WASHINGTON - Much of the Western world just honored the millions of soldiers fallen in the two world wars. But we also need to look beyond post-war myths and understand the tragic political mistakes that sent these soldiers to die in wars that might have been avoided.
In his powerful new book, `Hitler, Churchill and the Unnecessary War,’ veteran politician and author Pat Buchanan challenges many historic taboos by claiming that Winston Churchill plunged Britain and its empire, including Canada, into wars whose outcome was disastrous for all concerned.
Other writers, me included, have made the same point for decades, but Buchanan has marshaled a formidable array of facts and historians to support his case.
For me, World War I was the most tragic 20th Century conflict. It was triggered by Serbia and Austro-Hungary. After Russia and France began gearing for war, Germany was dragged into the conflict by the doomsday machine of troop mobilization schedules. Britain could have halted the war, or let the continental powers fight until they came to a truce. But Churchill and his fellow imperialists determined to destroy Germany, a new rival to Britain’s wealth and power.
World War I should have ended in 1917 when both sides were exhausted and stalemated. America’s entry into the war resulted in Germany’s defeat and ensuing post-war suffering. The German, Habsburg, and Ottoman Empires were torn apart by the lupine victors and reduced to ruin, creating today’s unstable Balkans and Mideast.

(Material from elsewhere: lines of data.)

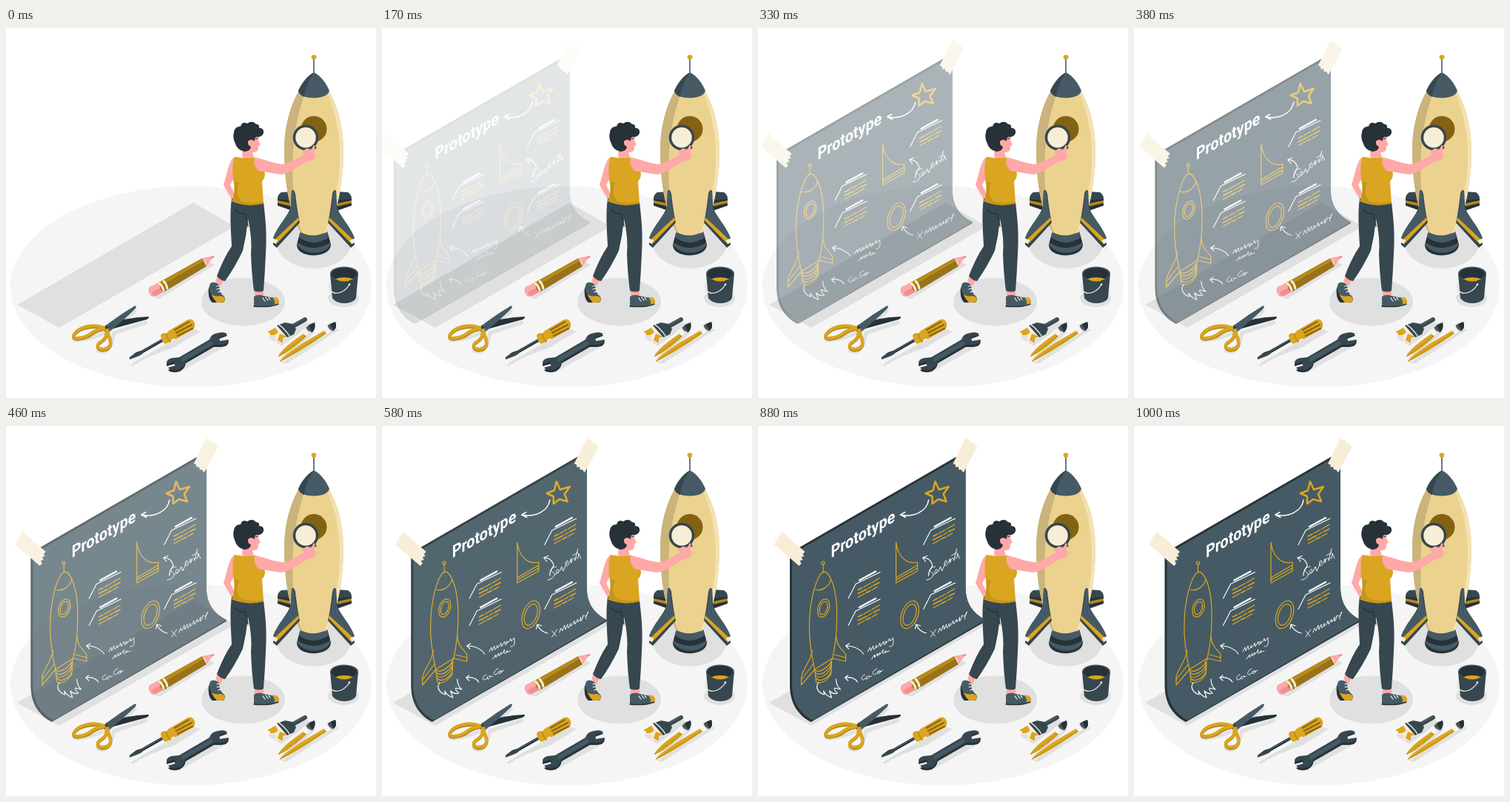
These frames come from a looping animation (500x500 px, 1040 ms). An HTML page:

```html
<!DOCTYPE html>
<html lang="en">
<head>
<meta charset="utf-8">
<title>Prototype</title>
<style>
html, body { margin: 0; height: 100%; overflow: hidden; background: #fff; }
svg { display: block; width: 100vw; height: 100vh; }
.line { fill: none; stroke-linecap: round; stroke-linejoin: round; }
.gold { fill: #daa520; }
.shade { fill: #e0e0e0; }
.slate { fill: #455a64; }
.dark { fill: #37474f; }
.ink { fill: #263238; }
.skin { fill: #ffa8a7; }
.cream { fill: #f8eed7; }
text { font: 700 22.8px Roboto, Arial, sans-serif; fill: #fff; }
</style>
</head>
<body>
<svg viewBox="0 0 500 500">
  <defs>
    <g id="note" class="line">
      <path d="M0 -.5 10 -20 43 -36" stroke="#fff" stroke-width="1.1"/>
      <path d="M15 -25 37 -37" stroke="#fff" stroke-width="2.4"/>
      <path d="M13 -12 19 -15M21 -16 30 -21M32 -22 42 -28M13 -7 25 -13M27 -14 32 -17M34 -18 42 -22M13 -2 22 -7M24 -8 30 -11M32 -12 39 -16" stroke="#daa520" stroke-width="1.4"/>
    </g>
  </defs>

  <!-- floor and shadows -->
  <ellipse cx="250" cy="349.5" rx="244" ry="136" fill="#f5f5f5"/>
  <path class="shade" d="M15 374 253 236 309 268 72 405Z"/>
  <ellipse class="shade" cx="416" cy="290" rx="50" ry="35"/>
  <ellipse class="shade" cx="320.5" cy="370" rx="56.5" ry="32.5"/>
  <ellipse class="shade" cx="456" cy="365" rx="21" ry="12"/>

  <!-- blueprint -->
  <g id="board">
    <path class="ink" d="M41.5 171.500 277 35.500 279 36V218C279 240 289 253 306 262V264L70 400C51 390 41.500 373 41.500 350Z"/>
    <path class="slate" d="M44.500 173 279 37.500V218C279 240 289 253 306 262L72.500 397.500C54 388 44.500 372 44.500 349Z"/>
    <text transform="matrix(.866 -.5 0 1 97 178.500)">Prototype</text>

    <g class="line" stroke="#daa520" stroke-width="1.2">
      <circle cx="86.500" cy="185" r="2"/>
      <path d="M86.500 187V198M83 200Q88 195 92 199C101 209 106 233 105 262C105 283 102 301 99 314L75 329C70 307 67 285 68 264C69 237 75 212 83 200M76 221C84 224 95 217 97 207"/>
      <ellipse cx="87" cy="246" rx="7.500" ry="12.500" transform="rotate(18 87 246)"/>
      <ellipse cx="87" cy="246" rx="5" ry="9" transform="rotate(18 87 246)"/>
      <path d="M72 303C69 319 60 327 57 339V350L75 329M57 343 73 322M104 284C105 300 115 303 117 309V318L99 314M102 309 117 313"/>
      <path d="M75 329C79 336 96 326 99 314M76 333C80 340 96 331 98 319M76 337C81 344 96 335 98 322M77 341C82 347 95 341 98 329M75 329 77 346Q87 350 97 336L98 319"/>
      <path d="M185 157V212L214 196V184C202 187 188 180 185 157M185 205 214 188M185 208 214 192"/>
      <ellipse cx="203.500" cy="255" rx="11" ry="19.500" transform="rotate(20 203.500 255)"/>
      <ellipse cx="203.500" cy="255" rx="8" ry="15" transform="rotate(20 203.500 255)"/>
      <path stroke-width="2.500" d="M238 75 243 86 256 82 249 92 253 102 242 99 234 105 234 95 225 91 235 87Z"/>
    </g>

    <use href="#note" x="120.500" y="233.500"/>
    <use href="#note" x="120.500" y="270"/>
    <use href="#note" x="222" y="161"/>
    <use href="#note" x="222" y="248"/>

    <g class="line" stroke="#fff">
      <path stroke-width="1.500" d="M229 100C227 115 209 124 191 120M197 116.500 191 120 198 123.500"/>
      <path stroke-width="1.200" d="M80 347C75 354 81 361 88 363L87 358Q91 365 98 367L95 358Q100 363 106 361Q101 357 102 354L110 356Q104 351 104 342"/>
      <path stroke-width="1.200" d="M229 202C229 190 237 192 233 185Q230 178 221 178M227 175.500 221 178 225 183M226 280C217 278 214 273 212 268M211 274 212 268 218 270M141 308C136 301 127 297 117 297M122 294 117 297 121 301M133 346C129 340 123 339 116 340M120 337 116 340 120 344"/>
      <g stroke-width=".9">
        <path d="M238 190C230 191 229 197 234 198C238 201 232 208 226 208M236 201C242 198 242 192 239 194C235 198 239 202 243 195L245 190 247 196 251 187C255 184 254 180 251 183C249 189 253 192 256 184L258 179V185C260 178 263 176 263 182L267 166M260 175 267 171M265 178C267 182 268 176 268 172L271 179"/>
        <path d="M232 277 238 284M239 275 232 285M242 279 244 273 246 277 249 269 250 275 253 268 254 273C260 268 257 264 256 269Q257 273 261 266L262 263 263 268 267 261V265Q271 262 271 258V264Q274 260 274 256C280 260 280 250 281 251Q277 258 278 261"/>
        <path d="M147 305 150 299 151 304 154 297 155 302C161 298 159 294 157 298Q158 302 162 296L163 293 164 298 168 291 169 296C174 292 172 289 170 292Q170 296 175 290L176 287 177 291 181 286Q183 300 176 298M152 315 156 309V313L160 307V311C165 307 163 304 162 308Q163 311 168 302Q166 309 169 307C174 303 171 302 170 306L176 304"/>
        <path d="M143 336C137 338 138 344 141 343Q144 342 146 338C142 343 147 344 149 338C147 336 147 340 152 338M159 328C152 331 153 337 156 336Q160 334 161 331C158 336 163 336 164 331Q161 329 163 333L167 330"/>
      </g>
    </g>

    <path class="cream" d="M30 142 62 170 59 173 61 176 57 177 59 181 55 182 57 186 54 189 20 160 23 157 22 154 26 153 25 149 29 147Z"/>
    <path class="cream" d="M279 16 282 19 285 19 287 23 290 22 292 26 295 28 276 63 273 59 270 59 269 55 266 56 265 52 262 51Z"/>
  </g>

  <!-- pencil -->
  <path class="shade" d="M194 362 276 317 282 320 207 366Z"/>
  <path class="skin" d="M206 344 194 350Q191 354 194 359Q197 364 202 362L214 356Z"/>
  <path fill="#f28f8f" d="M210 350 197 357Q198 363 202 362L214 356Z"/>
  <path fill="#b68a1b" d="M205 344.500 265 311 268 316 213 357Z"/>
  <path fill="#98731a" d="M208 349 267 315 271 322 213 357Q208 354 208 349Z"/>
  <path class="skin" d="M265 311 281 308 271 322Q271 316 265 311Z"/>
  <path fill="#ef8484" d="m277 309 5-1-3 4z"/>
  <path class="line" stroke="#f8eed7" stroke-width="3" d="M207 345Q212 349 213 355M213 342Q217 346 218 352"/>

  <!-- scissors -->
  <path class="line" stroke="#e0e0e0" stroke-width="5" d="M92 421Q98 426 137 411L174 383M124 436Q136 442 142 426L146 412 189 398"/>
  <path class="ink" d="M134 402Q160 391 192 390Q195 391 190 394L142 407 136 411Z"/>
  <path class="slate" d="M131 405Q150 390 174 375.500Q177 375 175 379Q160 394 139 411L133 410Z"/>
  <path class="line" stroke="#b68a1b" stroke-width="4.500" d="M132 406C118 401 97 406 92 415C88 424 105 420 113 416Q119 410 132 407M137 409C138 419 143 421 141 429C137 438 124 437 124 430C124 423 137 426 136 409"/>
  <path class="line" stroke="#daa520" stroke-width="4" d="M132 404.500C118 399 97 404 92 414C88 422 105 419 113 414Q119 408 132 406M137 408C138 418 143 420 141 428C137 436 124 435 124 429C124 422 137 425 136 408"/>
  <circle class="ink" cx="136" cy="405" r="1.500"/>

  <!-- screwdriver -->
  <path class="shade" d="M169 454 211 430 253 406 263 410 226 432Q190 444 171 457Z"/>
  <path class="line" stroke="#263238" stroke-width="4" d="M178 441 213 421"/>
  <path class="line" stroke="#455a64" stroke-width="2" d="M178 440 213 420"/>
  <path class="dark" d="M183 436 176 438 167 445V448L180 443 185 440Z"/>
  <path class="gold" d="M209 415Q211 411 217 413L220 409 246 394Q252 392 255 399Q256 404 253 407L230 420 225 420 222 424 215 427Q209 422 209 415Z"/>
  <path class="line" stroke="#8a6914" stroke-width="2.300" d="M228 408 247 397M230 412 251 401M232 416 252 406"/>
  <path class="line" stroke="#b68a1b" stroke-width="1.500" d="M217 413Q217 419 222 424"/>

  <!-- wrench -->
  <path class="shade" d="M220 462 298 423 301 428 235 465Z"/>
  <path class="ink" d="M217 457Q216 451 224 449L234 447 275 424Q277 415 287 414Q296 412 299 416L288 420 289 425 301 423Q301 430 291 431L281 431 243 453Q241 463 231 465Q222 466 219 462L229 459 228 454Z"/>
  <path class="dark" d="M217 454Q216 448 224 446L234 445 275 421Q277 413 287 412Q296 410 299 414L288 418 289 423 301 421Q301 427 291 428L281 428 243 450Q241 460 231 462Q222 463 219 459L229 456 228 451Z"/>
  <path class="line" stroke="#455a64" stroke-width="5" d="M239 448 277 426"/>

  <!-- brushes -->
  <path class="shade" d="M354 418 374 407 406 397 411 399 394 414 372 430ZM370 447 414 409 419 410 378 447ZM371 453 446 406 450 408 380 453Z"/>
  <path class="line" stroke="#37474f" stroke-width="6" d="M386 404 404 394"/>
  <path class="line" stroke="#455a64" stroke-width="3" d="M386 402.500 404 392.500"/>
  <path class="cream" d="M366 403 354 411Q359 413 357 415L365 417 363 424 369 424 378 416Z"/>
  <path class="gold" d="M364 405 353 411Q359 412 356 415L363 415 368 411ZM370 413 367 422Q372 425 374 425L374 419 380 417Z"/>
  <path class="dark" d="M366 402 377 398 388 400 392 407 389 414 380 418Z"/>
  <path class="line" stroke="#fff" stroke-width="1.300" d="M369 401Q377 407 383 416"/>
  <path class="gold" d="M368 443Q374 432 402 413L406 417Q381 440 368 444ZM370 450Q380 437 430 409L433 413Q392 441 370 451Z"/>
  <path class="line" stroke="#b68a1b" stroke-width="1" d="M369 443.500 405 416M371 450 432 412.500"/>
  <path class="slate" d="M405 405 411 400 417 398Q419 406 414 411L409 412ZM434 402 440 399 445 397Q448 404 443 409L438 410Z"/>
  <path class="ink" d="M409 402 417 398Q419 406 414 411ZM438 400 445 397Q448 404 443 409Z"/>
  <path class="line" stroke="#f8eed7" stroke-width="2" d="M405 406Q407 411 411 411M434 403Q435 408 439 409"/>

  <!-- bucket -->
  <path class="dark" d="M438 332 441 365Q446 372 457 372Q469 372 473 365L476 332Z"/>
  <ellipse class="slate" cx="457" cy="332" rx="19" ry="9.500"/>
  <ellipse class="ink" cx="457" cy="332.500" rx="17.500" ry="8.500"/>
  <path class="gold" d="M445 339Q457 335 469 339Q457 346 445 339Z"/>
  <path class="line" stroke="#e0e0e0" stroke-width="1.400" d="M437 345C435 364 456 361 464 347"/>
  <circle cx="464" cy="346.500" r="1.300" fill="#fff"/>

  <!-- rocket -->
  <g id="backfin">
    <path class="ink" d="M388 222 372 223Q367 226 367 232V240L387 247Z"/>
    <path class="dark" d="M388 221 372 222Q367 225 367 231L388 233Z"/>
    <path fill="#b68a1b" d="M367 233 386 237V241L367 236.500Z"/>
  </g>
  <use href="#backfin" transform="matrix(-1 0 0 1 834 0)"/>
  <path class="line" stroke="#455a64" stroke-width="1.600" d="M416 42V62"/>
  <circle class="gold" cx="416" cy="39.500" r="3.300"/>
  <path class="ink" d="M397 278 393 293C393 312 438 312 439 293L435 278Z"/>
  <path class="slate" d="M398 274 393 293Q403 304 416 304Q431 304 439 293L434 274Z"/>
  <path class="ink" d="M396 283Q416 297 436 283L438 290Q416 304 394 290Z"/>
  <path fill="#ecd28f" d="M416 60C440 80 456 121 456 165C456 214 446 253 434 275Q416 285 398 276C384 250 376 213 376 165C376 121 392 80 416 60Z"/>
  <path fill="#cab47b" d="M416 60C392 80 376 121 376 165C376 213 384 250 398 276L400 277C388 246 386 211 388 165C390 126 402 92 412 64Z"/>
  <path fill="#f4e2b5" d="M425 70C442 92 456 126 456 165C456 214 446 253 434 275L430 278C442 246 452 214 451 165C450 128 440 94 425 70Z"/>
  <path class="slate" d="M416 60C405 66 398 78 395 85Q397 94 416 94.500Q434 94 437 85C433 75 426 65 416 60Z"/>
  <path class="dark" d="M416 60C405 66 398 78 395 85Q397 91 403 93C404 83 409 70 416 60Z"/>
  <circle cx="416" cy="136.500" r="17.500" fill="#836313"/>
  <g id="fin">
    <path class="dark" d="M386 220Q389 217 391 224C393 242 395 254 397 263L366 297 361 293V284C367 267 382 254 385 241Z"/>
    <path class="slate" d="M386 220Q389 217 390 224C391 240 393 250 395 255L368 285 361 284C367 267 382 254 385 241Z"/>
    <path class="gold" d="M395 256 396 260 366 291 362 287Z"/>
    <path class="cream" d="M361 284 367 287 365 292 361 290Z"/>
  </g>
  <use href="#fin" transform="matrix(-1 0 0 1 832 0)"/>

  <!-- person -->
  <path class="skin" d="M283 342 286 334 295 339 290 349ZM336 354H348L348 364H336Z"/>
  <path class="slate" d="M276 345Q282 341 288 347Q288 358 295 363Q298 369 293 371L279 371Q273 362 274 352Z"/>
  <path class="gold" d="M276 359Q283 364 289 362Q296 362 296 368Q293 373 280 370Q275 366 276 359Z"/>
  <path class="ink" d="M274 350Q277 363 285 371L279 371Q272 366 274 350Z"/>
  <path class="line" stroke="#fff" stroke-width="1.200" d="M285 349 288 348M285 353 289 352M287 357 291 355"/>
  <path class="slate" d="M335 363Q341 359 348 362L359 364Q369 363 369 371Q358 378 335 377Z"/>
  <path class="gold" d="M360 364Q369 362 369 371Q367 374 363 374.500Q364 369 360 364Z"/>
  <path class="line" stroke="#263238" stroke-width="1.500" d="M335 376Q357 378 368 373"/>
  <path class="line" stroke="#fff" stroke-width="1.200" d="M347 365 350 369M351 364 354 368M355 364 357 367"/>
  <path class="dark" d="M305 230C302 252 304 272 305 295Q295 309 285 335Q289 341 296 342Q309 324 320 301Q325 280 327 258Q333 285 331 306Q332 333 335 355Q342 358 348 355Q350 329 351 305C353 275 350 253 348 236Z"/>
  <path class="line" stroke="#263238" stroke-width="1.300" d="M310 246Q315 252 323 251Q326 259 327 268"/>
  <path class="skin" d="M309 174C301 179 300 193 294 212Q299 222 305 231L308 223 303 212 311 199Z"/>
  <path class="skin" d="M320 162 319 174Q326 179 335 175L332 164Z"/>
  <path class="gold" d="M309 174Q322 177 338 175Q347 182 350 197Q350 203 346 207L348 237Q326 243 305 234Q311 218 307 204Q305 184 309 174Z"/>
  <path fill="#c5951d" d="M315 208Q309 222 316 232Q325 239 348 235V237Q326 243 305 234Q311 218 308 208Z"/>
  <path class="skin" d="M336 176C347 175 360 184 376 184Q390 179 402 171Q399 165 404 164L410 165 416 157Q419 158 416 166Q421 173 416 178Q405 180 394 188Q383 197 371 198Q352 195 341 193Q333 184 336 176Z"/>
  <circle class="cream" cx="405" cy="148" r="15.500" stroke="#37474f" stroke-width="3.500"/>
  <path class="line" stroke="#37474f" stroke-width="3" d="M416 159 418 162"/>
  <path class="skin" d="M402 166Q407 160 412 165L416 158Q419 159 416 168L411 174Z"/>
  <path class="skin" d="M326 146 340 142Q343 149 341 152L344 158 341 159Q342 168 335 168L325 167Z"/>
  <path class="ink" d="M308 141Q309 133 317 133Q319 126 326 129Q333 124 338 130Q343 130 342 135Q349 135 348 142Q346 148 339 147Q335 148 336 153Q331 149 327 153Q326 157 331 160Q330 167 322 167Q312 165 309 154Q306 147 308 141Z"/>
  <path class="skin" d="M334 154Q327 149 327 156Q329 162 334 159Z"/>
  <path class="line" stroke="#263238" stroke-width="1" d="M337 150 340 149"/>
</svg>
<script>
const board = document.getElementById('board');
const LOOP = 1040, SLIDE = 1000, LEAD = 30;

const bezier = (a, b, s) => 3 * (1 - s) ** 2 * s * a + 3 * (1 - s) * s * s * b + s ** 3;

// Overshooting ease: find the curve parameter for time x by bisection.
function ease(x) {
  let lo = 0, hi = 1;
  for (let i = 0; i < 24; i++) {
    const mid = (lo + hi) / 2;
    if (bezier(.36, .5, mid) < x) lo = mid; else hi = mid;
  }
  return bezier(-.01, 1.38, lo);
}

function draw() {
  const t = performance.now() % LOOP;
  const p = t < 40 ? 0 : ease(Math.min(1, (t + LEAD) / SLIDE));
  board.setAttribute('transform', `translate(${30 * (p - 1)} 0)`);
  board.setAttribute('opacity', Math.max(0, Math.min(1, p)));
  requestAnimationFrame(draw);
}
draw();
</script>
</body>
</html>
```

Had Germany and its allies not been defeated, had a Carthaginian Peace not been imposed upon them at Versailles and Trianon, there might never have been a Hitler, Communist Russia or World War II. Europe’s Jews may have escaped destruction.
Churchill made the fatal error in World War II of backing Poland’s hold on Danzig even though Britain could do nothing to defend Poland, Yugoslavia, or Czechoslovakia from Hitler’s attempts to reunite million of Germans stranded in these new nations by the dreadful Versailles Treaty. Britain’s declaration of war on Germany over Poland led to a general European war. After suffering 5.6 million dead, Poland ended up occupied by the Soviet Union.
Buchanan’s heretical view, and mine, is that the Western democracies should have let Hitler expand his Reich eastward until it inevitably went to war with the even more dangerous Soviet Union. Once these despotisms had exhausted themselves, the Western democracies would have been left dominating Europe. The lives of millions of Western civilians and soldiers would have been spared.
In the end, Churchill and US President Franklin were so obsessed with crushing Germany, and so seduced by `Uncle Joe’ Stalin, they handed half of Europe to the Soviet Union, a far more murderous and dangerous tyranny by an order of magnitude than Hitler’s Germany. From his Soviet gulag cell, Alexander Solzhenitsyn called Roosevelt and Churchill `stupid.’
Buchanan’s book is important because we see some Western leaders making the same grave errors as in the 20th Century and idolizing the arch imperialist, Churchill. The latest example: extension of NATO to Russia’s borders. As in the case of Poland in 1939, the West cannot defend the Baltic, Ukraine or Georgia, and has no vital interests there.
Yet NATO is giving the rulers of these nations the ability to drag them into a potential nuclear war with Russia. Georgia’s idiotic little aggression this fall offers a striking example. Ukraine’s independence must be guaranteed, but it must not be transformed into a dagger pointed at Russia’s underbelly.
Have we learned nothing from the 20th Century’s apocalyptic wars? As Buchanan says, Churchill’s giveaway of Eastern Europe at Moscow and Yalta was a far graver blunder than Chamberlain’s concessions at Munich in 1938.
Buchanan’s book strips away lingering war propaganda and shows the cynicism, lust for power, and foolishness of the `saintly’ Allied war leaders and their `good’ war.
As Ben Franklin said, there is no good war, nor bad peace.